“Musgrave” offers an intriguing character twist, and “Graduates” presents a mildly interesting glimpse of Lindsey’s relationship with Ethan. The rest are forgettable.

Excellence in Film is a nine-minute, 15-second compilation of clips from Cruise movie’s created to precede his receipt of an award. This comes across as self-congratulatory on a disc of this sort, and it never proves especially interesting.

Inside the IMF lasts 21 minutes, 15-seconds and includes notes from Cruise, Abrams, Maggie Q, Rhys-Meyers, Wagner, Kurtzman, Orci, Hoffman, Russell, Atwood, Monaghan and actors Laurence Fishburne, Ving Rhames, Simon Pegg and Billy Crudup.

The show looks at casting, story and characters. No real depth occurs here, as the program concentrates on minor tidbits and favors praise for all involved.

It does little more than tell us the plot and make sure we applaud the actors. It rarely gives us much of value.

For the 25-minute, 39-second Mission Action: Inside the Action Unit, we hear from Abrams, Armstrong, Cruise, Wagner, Box, Russell, Kurtzman, Orci, utility stuntman Scott Armstrong, and stuntman Buster Reeves.

As implied by the title, we learn about the creation of the movie’s action sequences.
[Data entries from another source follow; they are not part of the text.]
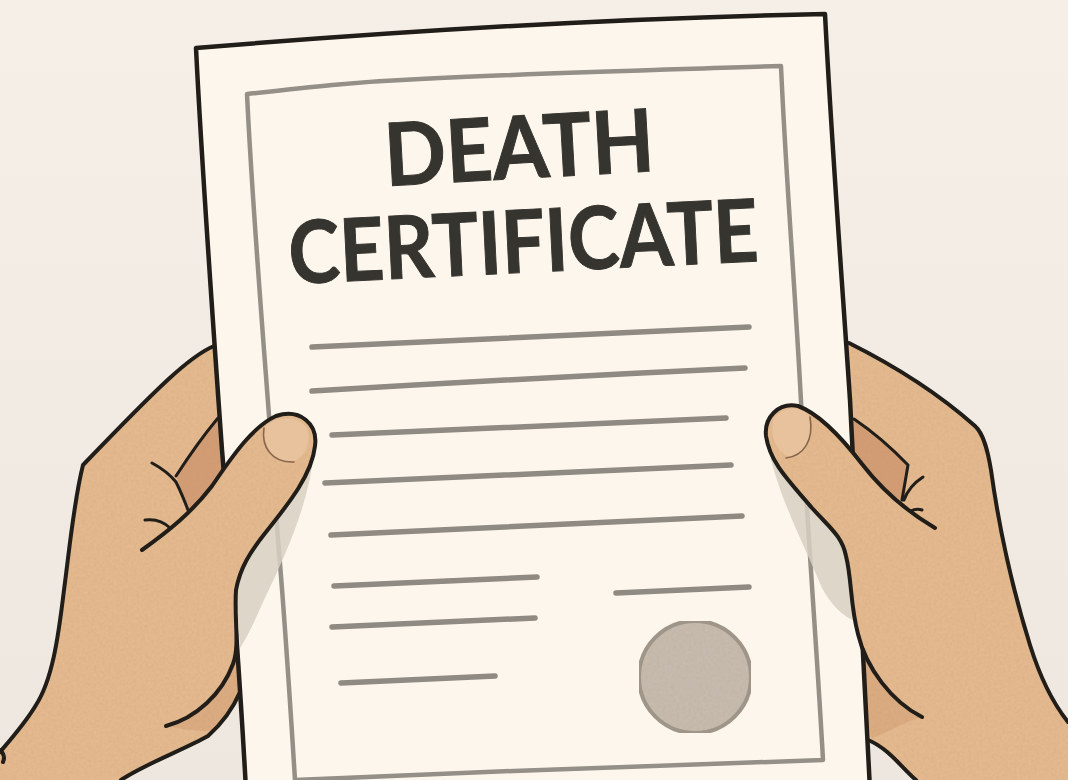
<!DOCTYPE html>
<html lang="en">
<head>
<meta charset="utf-8">
<title>Death Certificate</title>
<style>
:root {
  --wall: #f3ede5;
  --wall-shade: #eee7df;
  --paper: #fdf6ec;
  --skin: #e4b98f;
  --skin-shade: #d39d74;
  --nail: #e8c29c;
  --ink: #211d18;
  --title: #35342f;
  --rule: #8f8b82;
  --frame: #949087;
  --seal: #c5bbaf;
  --cast: #d9d0c2;
}
html, body { margin: 0; overflow: hidden; background: var(--wall); }
svg { display: block; width: 1068px; height: 780px; }
.skin { fill: var(--skin); }
.shade { fill: var(--skin-shade); }
.ink { fill: none; stroke: var(--ink); stroke-width: 4; stroke-linecap: round; stroke-linejoin: round; }
.crease { fill: none; stroke: var(--ink); stroke-width: 3; stroke-linecap: round; stroke-linejoin: round; }
.nail { fill: var(--nail); stroke: #87664a; stroke-width: 1.6; stroke-linecap: round; }
.paper { fill: var(--paper); stroke: var(--ink); stroke-width: 4.5; stroke-linejoin: round; }
.frame { fill: none; stroke: var(--frame); stroke-width: 4.5; stroke-linejoin: round; }
.rules { fill: none; stroke: var(--rule); stroke-width: 5.5; stroke-linecap: round; }
.cast { fill: var(--cast); opacity: .85; }
.seal { fill: var(--seal); stroke: #9d968b; stroke-width: 4; }
.title { font-family: Lato, "Open Sans", sans-serif; font-weight: 700; font-size: 87px; fill: var(--title); stroke: var(--title); stroke-width: 1; }
</style>
</head>
<body>
<svg viewBox="0 0 1068 780" role="img" aria-label="Two hands holding a death certificate">
  <defs>
    <linearGradient id="wall-light" x1="0" y1="0" x2="0" y2="1">
      <stop offset="0" stop-color="#f5efe7"/>
      <stop offset="1" stop-color="#eee7df"/>
    </linearGradient>
    <filter id="grain" x="0" y="0" width="1" height="1">
      <feTurbulence type="fractalNoise" baseFrequency=".35" numOctaves="2" seed="4"/>
      <feColorMatrix values="0 0 0 0 .5  0 0 0 0 .3  0 0 0 0 .15  .3 0 0 0 -.08"/>
      <feComposite in2="SourceGraphic" operator="in" result="specks"/>
      <feMerge><feMergeNode in="SourceGraphic"/><feMergeNode in="specks"/></feMerge>
    </filter>
  </defs>

  <rect id="wall" width="1068" height="780" fill="url(#wall-light)"/>

  <g id="left-hand">
    <g filter="url(#grain)">
      <path class="skin" d="M214 346C190 356 160 385 83 465C74 500 70 545 64 590C58 640 52 680 36 705C26 722 12 738 0 752V780H121C145 764 183 750 208 736C226 720 236 704 244 690L250 346Z"/>
      <path class="shade" d="M218 416L176 476L190 510L228 470Z"/>
      <path class="shade" d="M236 652C226 684 205 712 166 726C185 730 205 732 216 730C228 716 238 704 244 690V650Z" opacity=".5"/>
    </g>
    <path class="ink" d="M214 346C190 356 160 385 83 465C74 500 70 545 64 590C58 640 52 680 36 705C26 722 12 738 0 752"/>
    <path class="ink" d="M121 780C145 764 183 750 208 736C226 720 234 706 240 692"/>
    <path class="crease" d="M218 418Q198 442 176 476M152 463Q167 471 176 482Q182 494 188 510M145 520Q160 518 170 528"/>
    <path class="ink" d="M0 750Q6 756 3 762" stroke-width="2"/>
  </g>

  <g id="right-hand">
    <g filter="url(#grain)">
      <path class="skin" d="M820 343H849C885 361 930 386 975 426C984 434 988 452 991 470C1000 535 1016 600 1030 645C1040 677 1052 702 1068 722V780H916C900 768 888 752 868 740L840 640Z"/>
      <path class="shade" d="M848 414L907 464L903 502L846 460Z"/>
      <path class="shade" d="M858 630C870 668 892 700 922 717C904 722 884 734 872 738L858 680Z" opacity=".5"/>
    </g>
    <path class="ink" d="M849 343C885 361 930 386 975 426C984 434 988 452 991 470C1000 535 1016 600 1030 645C1040 677 1052 702 1068 722"/>
    <path class="ink" d="M868 740C888 748 902 768 916 780"/>
    <path class="crease" d="M854 419Q882 438 908 465L902 500M923 477Q909 486 904 500M922 510Q914 507 906 515"/>
  </g>

  <g id="certificate">
    <path class="paper" d="M196 48C390 32 610 18 825 14C832 150 842 280 850 400C856 520 862 650 870 790H246C240 680 232 570 222 450C212 310 202 170 196 48Z"/>
    <path class="frame" d="M247 94C300 88 350 82 420 79C540 73 660 70 781 66C786 180 796 300 802 420C808 540 817 650 823 760C650 766 470 772 295 780C290 700 285 620 278 540C268 390 254 240 247 94Z"/>
    <g id="heading">
      <text class="title" transform="translate(386 186) rotate(-3.2)" textLength="270" lengthAdjust="spacingAndGlyphs">DEATH</text>
      <text class="title" transform="translate(290 284) rotate(-2.8)" textLength="470" lengthAdjust="spacingAndGlyphs">CERTIFICATE</text>
    </g>
    <path id="entry-lines" class="rules" d="M312 347Q530 337 749 327M312 391Q530 378 745 368M332 435Q530 426 726 418M325 483Q530 474 731 465M331 535Q540 526 742 516M334 586L537 577M332 627L535 618M341 683L495 676M616 593L749 587"/>
    <circle class="seal" cx="695" cy="677" r="56" filter="url(#grain)"/>
  </g>

  <g id="thumb-shadows">
    <path class="cast" d="M314 450C310 500 288 550 264 600C255 620 248 636 240 648L235 580Z"/>
    <path class="cast" d="M768 448C780 500 802 540 822 588C832 606 842 616 857 622L846 540Z"/>
  </g>

  <g id="left-thumb">
    <path class="skin" filter="url(#grain)" d="M142 550C170 530 192 512 212 486C235 452 254 426 276 416C300 408 318 424 315 446C312 474 290 502 266 532C250 552 240 568 236 590C234 620 238 640 233 660C224 690 200 705 180 690Z"/>
    <path class="nail" d="M264 427C260 444 270 460 288 463C304 460 312 445 307 428C299 416 278 415 264 427Z" stroke="none" style="stroke:none"/>
    <path class="nail" d="M264 428C261 447 272 463 294 462" style="fill:none"/>
    <path class="ink" d="M142 550C170 530 192 512 212 486C235 452 254 426 276 416C300 408 318 424 315 446C312 474 290 502 266 532C250 552 240 568 236 590C234 620 240 645 233 664C222 694 196 718 166 726" stroke-width="3.5"/>
  </g>

  <g id="right-thumb">
    <path class="skin" filter="url(#grain)" d="M935 528C908 512 882 490 862 464C842 438 820 414 798 406C778 402 764 418 766 436C770 464 792 484 812 508C830 528 842 536 846 556C852 580 850 604 858 634C868 662 890 690 920 690Z"/>
    <path class="nail" d="M773 420C769 440 780 458 796 457C810 450 813 432 809 416C800 405 781 406 773 420Z" style="stroke:none"/>
    <path class="nail" d="M810 417C814 440 804 456 786 458" style="fill:none"/>
    <path class="ink" d="M935 528C908 512 882 490 862 464C842 438 820 414 798 406C778 402 764 418 766 436C770 464 792 484 812 508C830 528 842 536 846 556C852 580 850 604 858 634C866 668 892 702 922 717"/>
  </g>
</svg>
</body>
</html>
The program goes through various fights, stunts and other set pieces.

There’s still too much praise to be found here, but at least we learn something along the way. We get a nice view of how they execute various challenges, and the copious amounts of behind the scenes footage helps make this a useful show despite all the happy talk.

Visualizing the Mission goes for 10 minutes, 40 seconds and features Cruise, Abrams, Wagner, Guyett, Peitzman, Vic Armstrong, pre-visualization supervisor David Dozoretz, and 1st AD Tommy Gormley.

We get info about computer-generated pre-vis techniques and their use in the film. This is a fun and informative featurette, especially when we get to compare pre-vis shots to those in the final flick.

Next comes Mission: Metamorphosis. This eight-minute, nine-second piece offers remarks from Abrams, Cruise, Hoffman, Wagner, Guyett, visual futurist Syd Mead, ILM digital composers David Hisanaga and Tia Marshall, and prop master Steven B. Melton.

This program investigates the design and execution of the movie’s mask-making machine. We learn what the filmmakers wanted to deliver with that item and how it was created. We get nice notes about this side of the flick during this fine piece.

We take a look at the movie’s music during Scoring the Mission. It fills four minutes, 59 seconds with comments from Cruise, Abrams, and composer Michael Giacchino.

We find a few remarks about some specific cues, and Giacchino lets us know how he chose where to use the famous theme. There’s not much meat here, though, as the featurette is too brief to really dig into the material.

To get a chat between the film’s main creative partners, we head to the eight-minute, three-second Moviefone Unscripted: Tom Cruise/JJ Abrams. They interview each other and ask questions submitted by viewers.

The pair discuss why Abrams decided to work on the project and comparisons to his TV material, the movie’s stunts, their working relationship, and other impressions of the film. Ala the commentary, this program ends up as fluffy and not very informative. Expect lots of praise and too little concrete material.

For the final featurette, we get Launching the Mission. This offers five segments that let us see five different locations for movie premieres. In total, they run 14 minutes, four seconds.

We visit New York, Rome, Paris, London and Japan. All of this feels self-aggrandizing and not very interesting.

A few other elements fill out the disc, as we find four Trailers and six TV Spots. A Photo Gallery features 98 shots, most of which seem forgettable.

With Mission: Impossible III, the third time is the charm. Both of the first two movies were good, but this one takes things to another level and proves more satisfying in almost every possible way. The 4K UHD brings us very good picture and audio along with a long but erratic set of supplements. This remains arguably the best of the franchise.

To rate this film, visit the DVD review of MISSION: IMPOSSIBLE III

Review Archive:  # | A-C | D-F | G-I | J-L | M-O | P-R | S-U | V-Z | Viewer Ratings | Main